For the two of us, the provision of mental health services can never make up for the institutional forms of harm that have affected our well-being and have made us feel alienated. From the funding of military research (via DARPA initiatives) to collaborative research with biotechnology firms, to the militarization of campus police, to the rise of the administrative managerial class, universities continue to prioritize control and productivity over any sense of collective well-being. We live through a kind of institutional corruption when we work towards more research for caring for communities, wherein other research at the same university invests in military weaponry. At our particular university, these are ongoing projects of harm that we are complicit in. We so often wonder how do we find firm ground in these precarious times while not also feeling complicit through our own exploited labor power? We can’t answer this individually (after all, how can one or two people change a whole system?), but perhaps there can be new spaces for building units of care.
Relationships and Solidarity through Care
Our individual experiences of disability in academia reveals just how often precarity can be an isolating endeavor, though we must keep in mind that it doesn’t have to be. Precarious scholars may feel uncertain how much they should reveal about themselves (i.e., will I be further marginalized for calling myself disabled?) in such complaints. Although Sara Ahmed initially talked about complaint in the form of sexual assault and harassment, Ahmed has pointed to the promises and perils of complaint, particularly under the neoliberal university.* While universities try to downplay or stamp out complaints through extended bureaucratic procedures and language of warning (i.e., “Are you sure you want to file a complaint?” “There’s nothing we can do for you at this time.” “This will just make your time here harder,” etc.), complaint, in the sense we mean here, nonetheless has the power to construct and mobilize new forces within/against the university including labor unions, movements against university austerity and systemic racism, and expanding units of care.

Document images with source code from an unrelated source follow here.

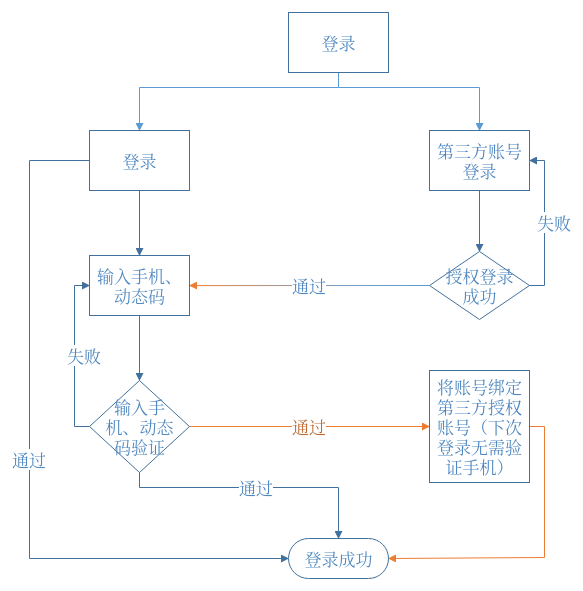
<!DOCTYPE html>
<html lang="zh-CN">
<head>
<meta charset="utf-8">
<title>登录流程图</title>
<style>
:root {
  --paper: #ffffff;
  --outline: #41719c;
  --line-dark: #41719c;
  --line-light: #5b9bd5;
  --line-orange: #ed7d31;
  --text: #4f88c0;
  --text-orange: #bd6a35;
}
* { box-sizing: border-box; }
html, body { margin: 0; overflow: hidden; background: var(--paper); }
.flowchart {
  position: relative;
  width: 583px;
  height: 591px;
  overflow: hidden;
  background: var(--paper);
  color: var(--text);
  font: 300 17px/20px "Noto Serif CJK SC", "Noto Serif CJK JP", serif;
}
.connectors { position: absolute; inset: 0; display: block; }
.connectors path { fill: none; stroke-width: 1; }
.connectors .dark { stroke: var(--line-dark); marker-end: url(#arrow-dark); }
.connectors .light { stroke: var(--line-light); marker-end: url(#arrow-light); }
.connectors .orange { stroke: var(--line-orange); marker-end: url(#arrow-orange); }
.connectors .fade { stroke: url(#blue-to-orange); }
.connectors .diamond { fill: var(--paper); stroke: var(--outline); }
.node, .label {
  position: absolute;
  display: flex;
  align-items: center;
  justify-content: center;
  text-align: center;
  white-space: nowrap;
}
.node { width: 101px; height: 61px; }
.process { border: 1px solid var(--outline); background: var(--paper); }
.terminal { border: 1px solid var(--outline); border-radius: 21px; background: var(--paper); height: 41px; }
.label { width: 34px; height: 21px; background: var(--paper); }
.label.warm { color: var(--text-orange); }

.start { left: 288px; top: 12px; }
.login { left: 89px; top: 130px; }
.third-party { left: 429px; top: 130px; }
.enter-code { left: 89px; top: 255px; }
.authorized { left: 429px; top: 251px; height: 69px; }
.verify-code { left: 89px; top: 380px; height: 93px; }
.bind-account { left: 429px; top: 370px; height: 113px; }
.success { left: 288px; top: 538px; }

.fail-auth { left: 537px; top: 212px; }
.pass-auth { left: 292px; top: 275px; }
.fail-code { left: 67px; top: 345px; }
.pass-bind { left: 292px; top: 416px; }
.pass-login { left: 12px; top: 449px; }
.pass-code { left: 239px; top: 477px; }
</style>
</head>
<body>
<main class="flowchart">
  <svg class="connectors" width="583" height="591" viewBox="0 0 583 591" aria-hidden="true">
    <defs>
      <marker id="arrow-dark" markerUnits="userSpaceOnUse" markerWidth="8" markerHeight="8" refX="7" refY="4" orient="auto">
        <polygon points="0,0 8,4 0,8" fill="#41719c"/>
      </marker>
      <marker id="arrow-light" markerUnits="userSpaceOnUse" markerWidth="8" markerHeight="8" refX="7" refY="4" orient="auto">
        <polygon points="0,0 8,4 0,8" fill="#5b9bd5"/>
      </marker>
      <marker id="arrow-orange" markerUnits="userSpaceOnUse" markerWidth="8" markerHeight="8" refX="7" refY="4" orient="auto">
        <polygon points="0,0 8,4 0,8" fill="#ed7d31"/>
      </marker>
      <linearGradient id="blue-to-orange" gradientUnits="userSpaceOnUse" x1="430" y1="0" x2="190" y2="0">
        <stop offset="0" stop-color="#5b9bd5"/>
        <stop offset="0.45" stop-color="#7f9cb8"/>
        <stop offset="1" stop-color="#ed7d31"/>
      </linearGradient>
    </defs>

    <path class="light" d="M338.5 73V87.5H139.5V130"/>
    <path class="light" d="M338.5 87.5H479.5V130"/>
    <path class="dark" d="M139.5 191V255"/>
    <path class="dark" d="M479.5 191V251"/>
    <path class="dark" d="M139.5 316V380"/>
    <path class="dark" d="M89 160.5H29.5V558.5H288"/>
    <path class="dark" d="M529 285.5H544.5V160.5H530"/>
    <path class="dark" d="M90 426.5H74.5V285.5H89"/>
    <path class="dark" d="M139.5 472V487.5H338.5V538"/>
    <path class="orange fade" d="M430 285.5L190 285.6"/>
    <path class="orange" d="M189 426.5H429"/>
    <path class="orange" d="M530 426.5H544.5V557.5L389 558.5"/>

    <polygon class="diamond" points="479.5,251.5 529.5,285.5 479.5,319.5 429.5,285.5"/>
    <polygon class="diamond" points="139.5,380.5 189.5,426.5 139.5,472.5 89.5,426.5"/>
  </svg>

  <div class="node process start">登录</div>
  <div class="node process login">登录</div>
  <div class="node process third-party">第三方账号<br>登录</div>
  <div class="node process enter-code">输入手机、<br>动态码</div>
  <div class="node authorized">授权登录<br>成功</div>
  <div class="node verify-code">输入手<br>机、动态<br>码验证</div>
  <div class="node process bind-account">将账号绑定<br>第三方授权<br>账号（下次<br>登录无需验<br>证手机）</div>
  <div class="node terminal success">登录成功</div>

  <span class="label fail-auth">失败</span>
  <span class="label pass-auth">通过</span>
  <span class="label fail-code">失败</span>
  <span class="label warm pass-bind">通过</span>
  <span class="label pass-login">通过</span>
  <span class="label pass-code">通过</span>
</main>
</body>
</html>
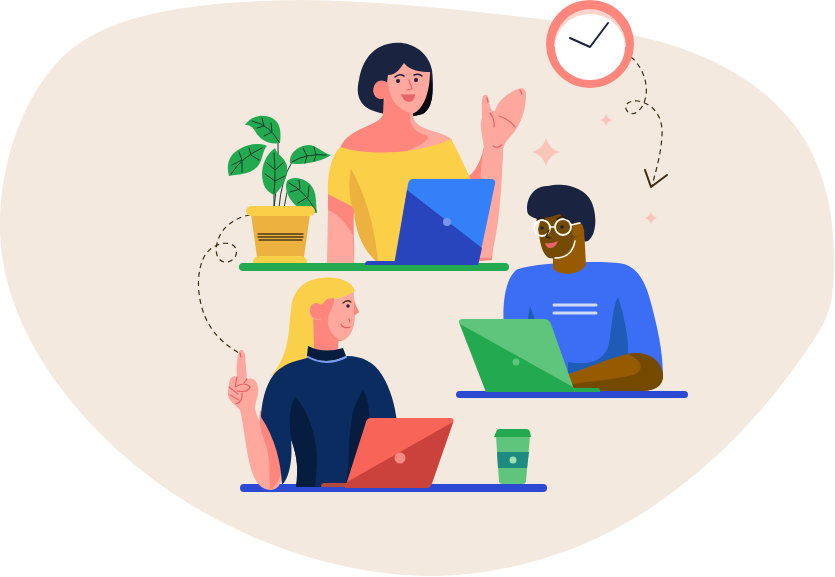
<!DOCTYPE html>
<html lang="en">
<head>
<meta charset="utf-8">
<title>Remote team at work</title>
<style>
:root{
  --sand:#f3e9df; --ink:#1a2340; --line:#3d2c10;
  --skin:#ffa89e; --skin-shade:#ff867d; --blush:#e8646a;
  --yellow:#fbd048; --amber:#ecb13f; --hair-gold:#fad04a;
  --blue:#3b6ef5; --blue-bright:#3480f8; --blue-deep:#2845bd; --blue-shade:#1f5cb8; --shelf:#2c49d4;
  --navy:#0b2c60; --navy-dark:#061d40;
  --green:#23a950; --green-light:#5fc47c; --teal:#1d8b80; --leaf-vein:#0f3a2c;
  --red:#f96459; --red-deep:#cb413b; --brown:#734a00; --brown-light:#965a00;
  --blossom:#f9c5bb;
}
*{margin:0;padding:0}
html,body{width:835px;height:577px;overflow:hidden;background:#fff}
svg{display:block}
.outline{fill:none;stroke-linecap:round;stroke-linejoin:round}
.trail{fill:none;stroke:var(--line);stroke-width:1.2;stroke-dasharray:5 4}
.ink{stroke:var(--ink)}
.blush{stroke:var(--blush);stroke-width:1.2}
.vein{stroke:var(--leaf-vein);stroke-width:1}
.skin{fill:var(--skin)} .skin-shade{fill:var(--skin-shade)}
.dark{fill:var(--ink)} .leaf{fill:var(--green)}
</style>
</head>
<body>
<svg width="835" height="577" viewBox="0 0 835 577" role="img" aria-label="Three colleagues working on laptops at floating desks with a plant, a coffee cup and a clock">
  <defs>
    <path id="sparkle" d="M0-14Q3-3 14 0Q3 3 0 14Q-3 3-14 0Q-3-3 0-14Z" fill="var(--blossom)"/>
  </defs>

  <path id="backdrop" fill="var(--sand)" d="M0 218C2 150 30 85 68 52C110 15 190 1 300 0C390 1 470 11 548 20L632 35C715 52 772 88 805 140C828 180 834 220 834 262C834 300 830 315 815 338C770 406 720 460 655 505C580 556 500 576 425 576C330 574 225 536 145 473C55 402-3 310 0 218Z"/>

  <g id="sparkles">
    <use href="#sparkle" x="546" y="152"/>
    <use href="#sparkle" transform="translate(606 120) scale(.45)"/>
    <use href="#sparkle" transform="translate(651 218) scale(.45)"/>
  </g>

  <g id="trails">
    <path class="trail" d="M631 57C642 66 648 82 646 96C643 111 633 117 628 112C622 106 628 100 638 101C654 104 663 117 662 135C661 155 656 170 652 186"/>
    <path class="outline" stroke="var(--line)" stroke-width="2" d="M645 170L651 187L667 175"/>
    <path class="trail" d="M250 215C236 217 222 227 218 240C213 254 219 263 227 262C236 261 239 251 234 246C227 240 211 244 204 257C197 271 197 291 202 308C208 329 222 344 241 354"/>
  </g>

  <g id="clock">
    <circle cx="590" cy="44" r="44" fill="var(--skin-shade)"/>
    <path fill="#ffd4cb" d="M554 47A36 38 0 0 1 626 47Z"/>
    <circle cx="590.500" cy="46" r="0"/>
    <ellipse cx="590" cy="47" rx="35" ry="33" fill="#fff"/>
    <path class="outline ink" stroke-width="2" d="M570 38L590 47L608 23"/>
  </g>

  <g id="plant">
    <path class="outline vein" stroke-width="1.200" d="M274 208Q279 170 278 140M279 208Q281 180 292 162M284 208Q286 195 290 181M274 208L274 190"/>
    <path class="leaf" d="M245 125C251 115 266 113 275 120C281 125 281 134 280 143C268 145 259 139 255 131C252 126 249 125 245 125Z"/>
    <path class="leaf" d="M267 146C257 141 240 146 232 155C227 162 227 169 229 176C242 174 251 174 258 166C263 160 262 151 267 146Z"/>
    <path class="leaf" d="M275 148C264 156 260 170 263 182C265 190 270 193 274 195C283 187 288 177 287 166C285 157 277 155 275 148Z"/>
    <path class="leaf" d="M290 163C289 153 298 146 308 145C317 145 322 153 331 155C321 162 300 166 290 163Z"/>
    <path class="leaf" d="M287 181C292 176 303 177 310 184C318 193 315 203 317 213C305 212 296 208 291 200C286 193 285 186 287 181Z"/>
    <path class="outline vein" d="M252 121Q270 125 279 142M262 118L264 126L257 128M271 123L272 132L264 136M231 174Q242 157 262 148M239 152L242 160L232 165M249 148L251 155L259 160M242 172L242 162M274 153Q276 174 274 193M267 163L275 170L283 163M265 174L275 181L285 176M292 162Q306 153 326 155M303 148L307 156L305 163M314 147L316 155L314 161M289 183Q304 190 316 211M299 180L300 189L290 192M309 186L308 197L298 203"/>
    <path fill="var(--amber)" d="M251 214H310L304 257H257Z"/>
    <rect x="246" y="206" width="69" height="10" rx="5" fill="var(--yellow)"/>
    <path fill="var(--yellow)" d="M253 263Q253 256 260 256H300Q307 256 307 263Z"/>
    <path class="outline" stroke="#4d3a14" stroke-width="1.300" d="M258 234H303M258 237H303M259 240H302"/>
  </g>

  <g id="woman-yellow">
    <rect x="239" y="263" width="270" height="8" rx="4" fill="var(--green)"/>
    <path class="dark" d="M388 44C408 39 428 50 432 70C434 89 434 108 422 114C408 119 384 115 371 110C358 104 356 92 359 80C362 62 371 48 388 44Z"/>
    <path fill="#05070f" d="M430 74C434 92 433 108 423 114L410 117Q424 100 430 74Z"/>
    <path class="skin-shade" d="M384 92L383 114C381 126 348 127 340 148C362 158 430 157 452 140C443 130 413 138 413 116V104Z"/>
    <path class="skin" d="M413 114C413 132 441 129 452 140C438 151 420 153 405 152C421 145 433 139 426 135C415 133 409 124 410 115Z"/>
    <path class="skin" d="M388 75C397 75 401 67 404 63C410 71 421 72 430 72C430 91 424 110 412 114C400 115 386 107 384 98C376 100 372 94 374 87C376 80 383 79 387 83Z"/>
    <path class="skin-shade" d="M384 81C376 79 372 87 374 94C376 99 381 100 385 98C386 110 402 117 412 114C397 109 389 99 388 83Z"/>
    <path class="outline ink" stroke-width="1.500" d="M395 77Q399 73 404 76M414 75Q419 73 422 76"/>
    <circle class="dark" cx="398" cy="81" r="2"/><circle class="dark" cx="416" cy="80" r="2"/>
    <path class="outline blush" d="M409 80L412 89L407 90"/>
    <path fill="var(--blush)" d="M401 94Q408 95 415 94Q415 101 409 102Q403 101 401 94Z"/>
    <path class="skin-shade" d="M468 177C479 168 482 155 484 146L503 144C503 174 494 220 492 260L470 262Z"/>
    <path class="skin" d="M484 148C483 138 479 126 482 118C482 110 481 102 483 96C486 93 489 96 489 101C490 107 491 112 495 111C498 101 507 93 518 89C523 87 526 90 526 94C526 109 522 119 518 126C513 136 504 141 503 149C502 175 501 220 491 258H476C485 225 476 184 484 148Z"/>
    <path class="outline blush" d="M490 113Q495 119 494 127M499 116Q509 119 515 127M493 146Q498 149 502 145M520 90L522 94M487 98L488 102"/>
    <path class="skin-shade" d="M328 191L355 203C352 220 355 242 354 263H328Z"/>
    <path class="skin" d="M328 210C338 214 347 225 353 235L354 263H327Z"/>
    <path fill="var(--yellow)" d="M340 147C372 157 422 153 451 139C458 151 464 165 471 180L455 263H376L355 208L328 194C327 174 331 157 340 147Z"/>
    <path fill="var(--amber)" d="M351 169C362 188 374 219 378 261H376C364 251 355 232 354 211C349 198 348 184 351 169Z"/>
    <path fill="var(--blue-bright)" d="M413 179H491Q496 179 495 184L478 265H395L408 184Q409 179 413 179Z"/>
    <path fill="var(--blue-deep)" d="M407 190L482 248L478 265H394Z"/>
    <path fill="var(--blue-deep)" d="M368 261H478V265H365Q365 261 368 261Z"/>
    <circle cx="447" cy="222" r="4" fill="#7894e8"/>
  </g>

  <g id="man-blue">
    <path fill="var(--blue)" d="M516 270C535 262 604 260 624 264C639 268 647 286 651 303C657 326 663 350 663 377L628 379L560 384L505 345C502 315 502 283 516 270Z"/>
    <path fill="var(--blue-shade)" d="M618 297C624 316 629 337 628 355L568 374V362C590 366 606 360 609 343C612 328 612 309 618 297ZM530 306L536 322L527 324Z"/>
    <path class="dark" d="M528 214C524 200 534 185 548 186C563 182 586 187 592 203C597 216 597 234 588 241C575 244 559 234 556 220C544 222 533 219 528 214Z"/>
    <path fill="var(--brown-light)" d="M553 244L584 229L586 265C579 276 560 276 553 269Z"/>
    <path fill="var(--brown)" d="M541 218C550 218 555 215 560 214C564 220 571 223 573 224C582 219 586 229 581 235C577 239 573 235 574 241C570 254 559 260 549 258C540 253 540 237 538 229Z"/>
    <path fill="var(--brown-light)" d="M573 224C579 219 585 225 583 231C581 237 576 239 572 234Z"/>
    <path class="outline" stroke="#fff" stroke-width="1.500" d="M555 258C566 258 573 253 575 241M550 227H554M571 225L580 223"/>
    <g fill="none" stroke="#fff" stroke-width="1.800"><circle cx="542" cy="228" r="8"/><circle cx="563" cy="227" r="8"/></g>
    <circle class="dark" cx="542" cy="228" r="1.800"/><circle class="dark" cx="562" cy="227" r="1.800"/>
    <path class="outline" stroke="#2b1a00" stroke-width="1.300" d="M537 220Q541 217 545 219M557 219Q562 215 567 219M549 230L546 237L550 238"/>
    <path fill="var(--blush)" d="M545 243Q552 244 558 241Q555 249 549 248Q546 247 545 243Z"/>
    <path class="outline" stroke="#cfd9fb" stroke-width="3" d="M554 305H596M554 313H596"/>
    <path fill="var(--brown-light)" d="M566 375C588 368 609 358 628 354C643 350 661 358 663 374C663 386 654 391 641 391H570Z"/>
    <path fill="var(--brown)" d="M628 354C647 350 661 360 663 374C664 386 655 391 641 391C625 393 603 390 570 389L568 385C590 380 614 381 636 374C646 367 639 359 628 354Z"/>
    <rect x="456" y="391" width="232" height="7" rx="3.500" fill="var(--shelf)"/>
    <path fill="var(--green)" d="M570 388H598Q601 389 600 392H570Z"/>
    <path fill="var(--green-light)" d="M463 319H544Q549 319 551 324L575 392H486L459 323Q458 319 463 319Z"/>
    <path fill="var(--green)" d="M460 324L573 387L575 392H486Z"/>
    <circle cx="516" cy="362" r="3.500" fill="var(--green-light)"/>
  </g>

  <g id="woman-navy">
    <path fill="var(--hair-gold)" d="M291 310C292 291 304 279 322 278C340 276 352 282 355 291C347 298 336 299 329 300L322 342L305 363L271 376C290 354 288 333 291 310Z"/>
    <path class="skin-shade" d="M313 311L339 330L338 350C331 358 319 356 314 348Z"/>
    <path class="skin" d="M328 299C338 301 346 295 354 292C353 299 356 305 359 312L355 316C355 326 351 338 342 341C330 341 323 333 321 319C313 322 308 316 310 309C312 302 319 302 321 306Z"/>
    <path class="skin-shade" d="M321 305C316 301 310 304 310 310C310 317 316 321 321 318C322 333 331 342 342 341C331 336 327 326 328 319C329 311 335 306 334 298L327 299Z"/>
    <path class="skin-shade" d="M354 302L359 312L354 315Z"/>
    <circle class="dark" cx="348" cy="306" r="1.700"/>
    <path class="outline" stroke="#49321b" stroke-width="1.300" d="M343 303Q347 299 351 302"/>
    <path class="outline" stroke="var(--blush)" stroke-width="1.300" d="M341 324Q343 329 350 327M349 319L350 322"/>
    <rect x="240" y="484" width="307" height="8" rx="4" fill="var(--shelf)"/>
    <path class="skin" d="M235 405C229 401 226 394 229 387C229 377 233 375 237 377C236 368 237 360 239 352C241 348 244 350 245 355L247 379C254 377 258 382 258 389C259 396 255 402 255 408C258 425 272 438 283 458C284 478 281 490 270 490C257 489 252 475 249 461C245 442 243 421 240 410Z"/>
    <path class="skin-shade" d="M260 410L282 440C285 465 281 484 270 490C269 473 271 455 264 440C260 427 259 421 260 410Z"/>
    <path class="outline blush" d="M237 377L235 387Q245 381 250 387Q248 393 237 391M229 387L238 394M230 395L239 400M236 404Q243 402 242 393M247 379L244 383M240 353L241 357"/>
    <path fill="var(--navy)" d="M261 417C262 396 269 375 281 368C290 361 302 360 310 357C325 364 337 363 347 356C362 356 374 362 382 375C390 388 395 404 397 423L379 487H296C298 469 298 458 291 440C293 461 289 478 282 485C281 462 275 438 261 417Z"/>
    <path fill="var(--navy-dark)" d="M295 397C307 408 318 438 317 464L315 487H296C300 469 295 450 291 438C289 421 289 407 295 397ZM363 390C370 402 371 421 366 440L345 486C351 465 347 448 351 425C352 410 357 400 363 390Z"/>
    <path fill="var(--navy-dark)" d="M308 346Q324 354 343 348L346 356Q327 366 307 356Z"/>
    <path class="outline" stroke="#7a9cf0" stroke-width="2" d="M308 357Q326 367 346 357"/>
    <path fill="#b64a3d" d="M324 483H350V487H321Q321 483 324 483Z"/>
    <path fill="var(--red)" d="M371 418H450Q455 418 453 423L432 483Q430 488 426 488H345L366 422Q367 418 371 418Z"/>
    <path fill="var(--red-deep)" d="M453 422L432 483Q430 488 426 488H345L347 482Z"/>
    <circle cx="400" cy="458" r="5.500" fill="#f58b80"/>
  </g>

  <g id="coffee-cup">
    <path fill="var(--green-light)" d="M496 436H530L526 481Q526 484 522 484H503Q499 484 499 481Z"/>
    <path fill="var(--teal)" d="M497 452H529L527 468H498Z"/>
    <path fill="var(--green)" d="M499 429H527Q529 429 530 432L531 437H494L496 432Q497 429 499 429Z"/>
    <circle cx="513" cy="460" r="3.500" fill="#9be0b0"/>
  </g>
</svg>
</body>
</html>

* Ahmed, Sara. 2019. What’s the Use?: On the Uses of Use. Duke University Press.
While the university may provide certain forms of care for specific people, such as a respite from an abusive home or support toward potential upward mobility, the university can also be harmful, especially for scholars who are already in precarious positions. However, in contributing to new and old relations of care, there is a possibility of reducing and confronting the harm caused by the university. We have experienced this through our own unit of care, as well as through everchanging networks of care with fellow precarious students and workers through collective organizing, mutual aid, teach-ins, etc. We believe that it is necessary to continue to lean into these units of reciprocal care and to rely upon them (as they in turn rely upon us) rather than relying upon the university to function as a durable unit of care. We invite others to do the same. It is only through the provision and receipt of care external to the university that we will be able to imagine and develop meaningful alternatives to the harm of a university built on extraction and exploitation.
In the meantime, we shall embrace one another and our pets together, even while dealing with chronic pain and the threat of our lights being shut off.